- [WHAT YOU HAVE TO DO]
The expected output is each entry, given again exactly.

- [INFORMATION SUPPLIED]
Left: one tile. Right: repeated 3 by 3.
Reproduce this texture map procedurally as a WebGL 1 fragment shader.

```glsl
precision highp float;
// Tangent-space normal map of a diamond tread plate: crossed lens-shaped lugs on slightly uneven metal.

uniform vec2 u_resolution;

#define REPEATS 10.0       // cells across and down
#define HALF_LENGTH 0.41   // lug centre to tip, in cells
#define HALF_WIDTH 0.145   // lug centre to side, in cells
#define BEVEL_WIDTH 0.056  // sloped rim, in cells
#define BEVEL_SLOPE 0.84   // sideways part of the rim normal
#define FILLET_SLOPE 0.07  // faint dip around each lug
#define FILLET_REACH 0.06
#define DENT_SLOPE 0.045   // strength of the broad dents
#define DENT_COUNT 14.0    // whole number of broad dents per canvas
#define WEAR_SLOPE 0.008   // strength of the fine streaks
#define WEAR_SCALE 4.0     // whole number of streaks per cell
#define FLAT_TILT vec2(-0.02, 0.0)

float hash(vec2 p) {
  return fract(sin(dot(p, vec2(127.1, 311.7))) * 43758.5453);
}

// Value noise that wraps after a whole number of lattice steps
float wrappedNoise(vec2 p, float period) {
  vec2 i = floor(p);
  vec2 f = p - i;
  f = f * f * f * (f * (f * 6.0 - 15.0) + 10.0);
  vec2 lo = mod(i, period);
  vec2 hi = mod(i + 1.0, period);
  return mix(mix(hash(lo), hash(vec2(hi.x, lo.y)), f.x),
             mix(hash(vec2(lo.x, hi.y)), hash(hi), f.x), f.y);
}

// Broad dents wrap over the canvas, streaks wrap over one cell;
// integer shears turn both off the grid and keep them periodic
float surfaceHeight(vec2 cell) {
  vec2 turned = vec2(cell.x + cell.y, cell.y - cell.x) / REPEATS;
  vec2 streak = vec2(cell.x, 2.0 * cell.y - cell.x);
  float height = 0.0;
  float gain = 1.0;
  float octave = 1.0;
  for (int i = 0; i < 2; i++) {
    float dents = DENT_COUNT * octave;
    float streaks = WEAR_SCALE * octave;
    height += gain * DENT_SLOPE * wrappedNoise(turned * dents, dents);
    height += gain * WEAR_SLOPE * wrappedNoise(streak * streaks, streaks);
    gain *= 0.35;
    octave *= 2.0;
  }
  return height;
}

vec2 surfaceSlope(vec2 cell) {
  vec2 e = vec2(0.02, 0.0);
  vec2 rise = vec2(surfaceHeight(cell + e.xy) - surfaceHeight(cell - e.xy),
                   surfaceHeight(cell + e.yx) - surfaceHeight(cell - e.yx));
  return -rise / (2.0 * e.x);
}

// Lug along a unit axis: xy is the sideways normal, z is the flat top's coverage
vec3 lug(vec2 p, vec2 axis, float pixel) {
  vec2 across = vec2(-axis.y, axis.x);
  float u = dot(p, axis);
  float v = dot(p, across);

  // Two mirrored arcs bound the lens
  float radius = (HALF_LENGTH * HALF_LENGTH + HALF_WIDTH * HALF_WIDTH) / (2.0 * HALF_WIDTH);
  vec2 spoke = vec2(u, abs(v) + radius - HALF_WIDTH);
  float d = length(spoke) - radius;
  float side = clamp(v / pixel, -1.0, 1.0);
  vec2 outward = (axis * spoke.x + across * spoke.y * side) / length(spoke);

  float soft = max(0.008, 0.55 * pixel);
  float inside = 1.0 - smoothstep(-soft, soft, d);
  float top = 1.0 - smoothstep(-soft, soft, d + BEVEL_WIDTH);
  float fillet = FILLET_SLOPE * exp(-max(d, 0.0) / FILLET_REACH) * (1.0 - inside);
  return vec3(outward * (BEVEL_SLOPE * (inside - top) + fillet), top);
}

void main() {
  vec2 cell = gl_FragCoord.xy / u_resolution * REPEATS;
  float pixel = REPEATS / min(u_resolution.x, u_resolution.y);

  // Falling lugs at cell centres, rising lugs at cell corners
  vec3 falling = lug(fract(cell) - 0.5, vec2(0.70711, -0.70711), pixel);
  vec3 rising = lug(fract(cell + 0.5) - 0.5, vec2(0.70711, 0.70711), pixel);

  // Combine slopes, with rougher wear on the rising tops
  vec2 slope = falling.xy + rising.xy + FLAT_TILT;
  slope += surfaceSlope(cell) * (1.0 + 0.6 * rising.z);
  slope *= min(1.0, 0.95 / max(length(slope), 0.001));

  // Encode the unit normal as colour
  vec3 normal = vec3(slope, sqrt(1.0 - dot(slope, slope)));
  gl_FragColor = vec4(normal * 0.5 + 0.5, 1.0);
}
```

- [REPLY TO THE EXERCISE]
Left: one tile. Right: repeated 3 by 3.
Reproduce this texture map procedurally as a WebGL 1 fragment shader.

```glsl
precision highp float;
// Tangent-space normal map of a diamond tread plate: crossed lens-shaped lugs on slightly uneven metal.

uniform vec2 u_resolution;

#define REPEATS 10.0       // cells across and down
#define HALF_LENGTH 0.41   // lug centre to tip, in cells
#define HALF_WIDTH 0.145   // lug centre to side, in cells
#define BEVEL_WIDTH 0.056  // sloped rim, in cells
#define BEVEL_SLOPE 0.84   // sideways part of the rim normal
#define FILLET_SLOPE 0.07  // faint dip around each lug
#define FILLET_REACH 0.06
#define DENT_SLOPE 0.045   // strength of the broad dents
#define DENT_COUNT 14.0    // whole number of broad dents per canvas
#define WEAR_SLOPE 0.008   // strength of the fine streaks
#define WEAR_SCALE 4.0     // whole number of streaks per cell
#define FLAT_TILT vec2(-0.02, 0.0)

float hash(vec2 p) {
  return fract(sin(dot(p, vec2(127.1, 311.7))) * 43758.5453);
}

// Value noise that wraps after a whole number of lattice steps
float wrappedNoise(vec2 p, float period) {
  vec2 i = floor(p);
  vec2 f = p - i;
  f = f * f * f * (f * (f * 6.0 - 15.0) + 10.0);
  vec2 lo = mod(i, period);
  vec2 hi = mod(i + 1.0, period);
  return mix(mix(hash(lo), hash(vec2(hi.x, lo.y)), f.x),
             mix(hash(vec2(lo.x, hi.y)), hash(hi), f.x), f.y);
}

// Broad dents wrap over the canvas, streaks wrap over one cell;
// integer shears turn both off the grid and keep them periodic
float surfaceHeight(vec2 cell) {
  vec2 turned = vec2(cell.x + cell.y, cell.y - cell.x) / REPEATS;
  vec2 streak = vec2(cell.x, 2.0 * cell.y - cell.x);
  float height = 0.0;
  float gain = 1.0;
  float octave = 1.0;
  for (int i = 0; i < 2; i++) {
    float dents = DENT_COUNT * octave;
    float streaks = WEAR_SCALE * octave;
    height += gain * DENT_SLOPE * wrappedNoise(turned * dents, dents);
    height += gain * WEAR_SLOPE * wrappedNoise(streak * streaks, streaks);
    gain *= 0.35;
    octave *= 2.0;
  }
  return height;
}

vec2 surfaceSlope(vec2 cell) {
  vec2 e = vec2(0.02, 0.0);
  vec2 rise = vec2(surfaceHeight(cell + e.xy) - surfaceHeight(cell - e.xy),
                   surfaceHeight(cell + e.yx) - surfaceHeight(cell - e.yx));
  return -rise / (2.0 * e.x);
}

// Lug along a unit axis: xy is the sideways normal, z is the flat top's coverage
vec3 lug(vec2 p, vec2 axis, float pixel) {
  vec2 across = vec2(-axis.y, axis.x);
  float u = dot(p, axis);
  float v = dot(p, across);

  // Two mirrored arcs bound the lens
  float radius = (HALF_LENGTH * HALF_LENGTH + HALF_WIDTH * HALF_WIDTH) / (2.0 * HALF_WIDTH);
  vec2 spoke = vec2(u, abs(v) + radius - HALF_WIDTH);
  float d = length(spoke) - radius;
  float side = clamp(v / pixel, -1.0, 1.0);
  vec2 outward = (axis * spoke.x + across * spoke.y * side) / length(spoke);

  float soft = max(0.008, 0.55 * pixel);
  float inside = 1.0 - smoothstep(-soft, soft, d);
  float top = 1.0 - smoothstep(-soft, soft, d + BEVEL_WIDTH);
  float fillet = FILLET_SLOPE * exp(-max(d, 0.0) / FILLET_REACH) * (1.0 - inside);
  return vec3(outward * (BEVEL_SLOPE * (inside - top) + fillet), top);
}

void main() {
  vec2 cell = gl_FragCoord.xy / u_resolution * REPEATS;
  float pixel = REPEATS / min(u_resolution.x, u_resolution.y);

  // Falling lugs at cell centres, rising lugs at cell corners
  vec3 falling = lug(fract(cell) - 0.5, vec2(0.70711, -0.70711), pixel);
  vec3 rising = lug(fract(cell + 0.5) - 0.5, vec2(0.70711, 0.70711), pixel);

  // Combine slopes, with rougher wear on the rising tops
  vec2 slope = falling.xy + rising.xy + FLAT_TILT;
  slope += surfaceSlope(cell) * (1.0 + 0.6 * rising.z);
  slope *= min(1.0, 0.95 / max(length(slope), 0.001));

  // Encode the unit normal as colour
  vec3 normal = vec3(slope, sqrt(1.0 - dot(slope, slope)));
  gl_FragColor = vec4(normal * 0.5 + 0.5, 1.0);
}
```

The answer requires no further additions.